However, additional records obtained through FOIA requests show that earlier in his career Evans had been suspended from his duties at least 10 times, mostly while a young officer on the South Side. Half of those suspensions stemmed from excessive-force complaints, two of which resulted in separate 15-day suspensions, according to the records.
In an interview last week outside the South Side barbershop where he works, Byars, now 32, said he was eating a cheeseburger and fries at his favorite restaurant, Maxwell's Charcoal Grill in the Auburn-Gresham neighborhood, in October 2011 when Evans, wearing a black long-sleeved shirt and cargo pants, walked in calmly and pulled the patron by the collar from a booth.

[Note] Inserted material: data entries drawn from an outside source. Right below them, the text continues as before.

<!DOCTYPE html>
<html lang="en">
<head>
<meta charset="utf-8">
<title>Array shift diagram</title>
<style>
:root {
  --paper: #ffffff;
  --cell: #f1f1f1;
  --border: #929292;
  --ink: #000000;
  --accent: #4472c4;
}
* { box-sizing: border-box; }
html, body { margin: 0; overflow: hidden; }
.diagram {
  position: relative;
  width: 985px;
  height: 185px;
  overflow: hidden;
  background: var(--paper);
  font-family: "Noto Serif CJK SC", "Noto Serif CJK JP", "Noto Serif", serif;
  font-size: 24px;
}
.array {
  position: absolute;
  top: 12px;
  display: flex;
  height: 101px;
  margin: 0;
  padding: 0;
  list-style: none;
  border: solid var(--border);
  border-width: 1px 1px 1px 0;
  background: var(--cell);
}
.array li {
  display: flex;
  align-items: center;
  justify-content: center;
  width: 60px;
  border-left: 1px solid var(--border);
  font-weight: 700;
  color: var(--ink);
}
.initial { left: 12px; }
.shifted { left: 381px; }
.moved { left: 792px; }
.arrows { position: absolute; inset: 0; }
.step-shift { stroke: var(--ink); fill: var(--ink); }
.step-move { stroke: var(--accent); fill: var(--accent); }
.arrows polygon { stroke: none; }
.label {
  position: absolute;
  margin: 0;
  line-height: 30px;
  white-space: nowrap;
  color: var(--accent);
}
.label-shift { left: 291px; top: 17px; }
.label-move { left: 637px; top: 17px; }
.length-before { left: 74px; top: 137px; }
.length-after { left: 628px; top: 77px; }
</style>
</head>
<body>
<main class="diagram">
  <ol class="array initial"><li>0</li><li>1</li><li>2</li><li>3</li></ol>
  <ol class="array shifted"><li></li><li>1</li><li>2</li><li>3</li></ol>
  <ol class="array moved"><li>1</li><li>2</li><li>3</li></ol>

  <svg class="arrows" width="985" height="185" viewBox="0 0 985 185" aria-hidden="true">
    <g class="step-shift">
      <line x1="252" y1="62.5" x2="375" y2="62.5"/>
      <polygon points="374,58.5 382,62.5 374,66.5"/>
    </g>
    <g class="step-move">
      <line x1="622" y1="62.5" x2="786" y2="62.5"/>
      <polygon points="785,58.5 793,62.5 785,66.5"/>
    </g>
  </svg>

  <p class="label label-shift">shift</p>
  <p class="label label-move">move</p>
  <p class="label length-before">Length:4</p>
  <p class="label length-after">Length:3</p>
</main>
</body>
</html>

Assuming Evans was a cop, Byars said, he still felt compelled to complain.
"That's not necessary because he was roughing up the guy," Byars told the Tribune. "And once I said that, he turned to me and said, 'Shut up, bitch, or you can go to jail too.'"
Byars said he persisted, telling Evans he hadn't done anything wrong.
"And then he told me (to) stand my ass up," Byars said.
Byars said Evans handcuffed him to the other man, who was arrested on charges he illegally sold DVDs, according to a police report.
Byars said he asked a friend to take his son to the boy's grandmother's apartment but that Evans interrupted to say the boy would be going to the station as well and then turned over to state child welfare officials. Evans grabbed the carrier, causing the infant to lunge forward and land face first onto the table, Byars said. The crying boy nearly fell from the tabletop before Evans grabbed him and placed him in the seat, he said.
With his hands cuffed behind his back, Byars said, he was struck with a police radio above his left eye before he was pushed into a squad car.
At the Gresham police district station, Byars said, he wasn't allowed to use a phone or a bathroom, causing him to wet his pants during his 13-hour wait. Worse, he said, he was kept in the dark about his son's well-being.
Byars was charged with several misdemeanors, including obstructing an arrest and reckless conduct for allegedly failing to safely secure his son in the carrier, but those charges were later dropped. However, he pleaded guilty to obstructing a police officer for refusing to sign a bond form in legible handwriting shortly before his release from the station about 1:30 a.m.
Byars said he learned from doctors at Comer Children's Hospital that his son had been shaken up but didn't suffer any lasting injuries. Byars, however, said his wounds didn't heal so easily. For months he worried about retaliation by police.
But he defended his actions, saying there's "never an excuse for excessive force or abuse of power."
Tribune reporter Alex Richards contributed.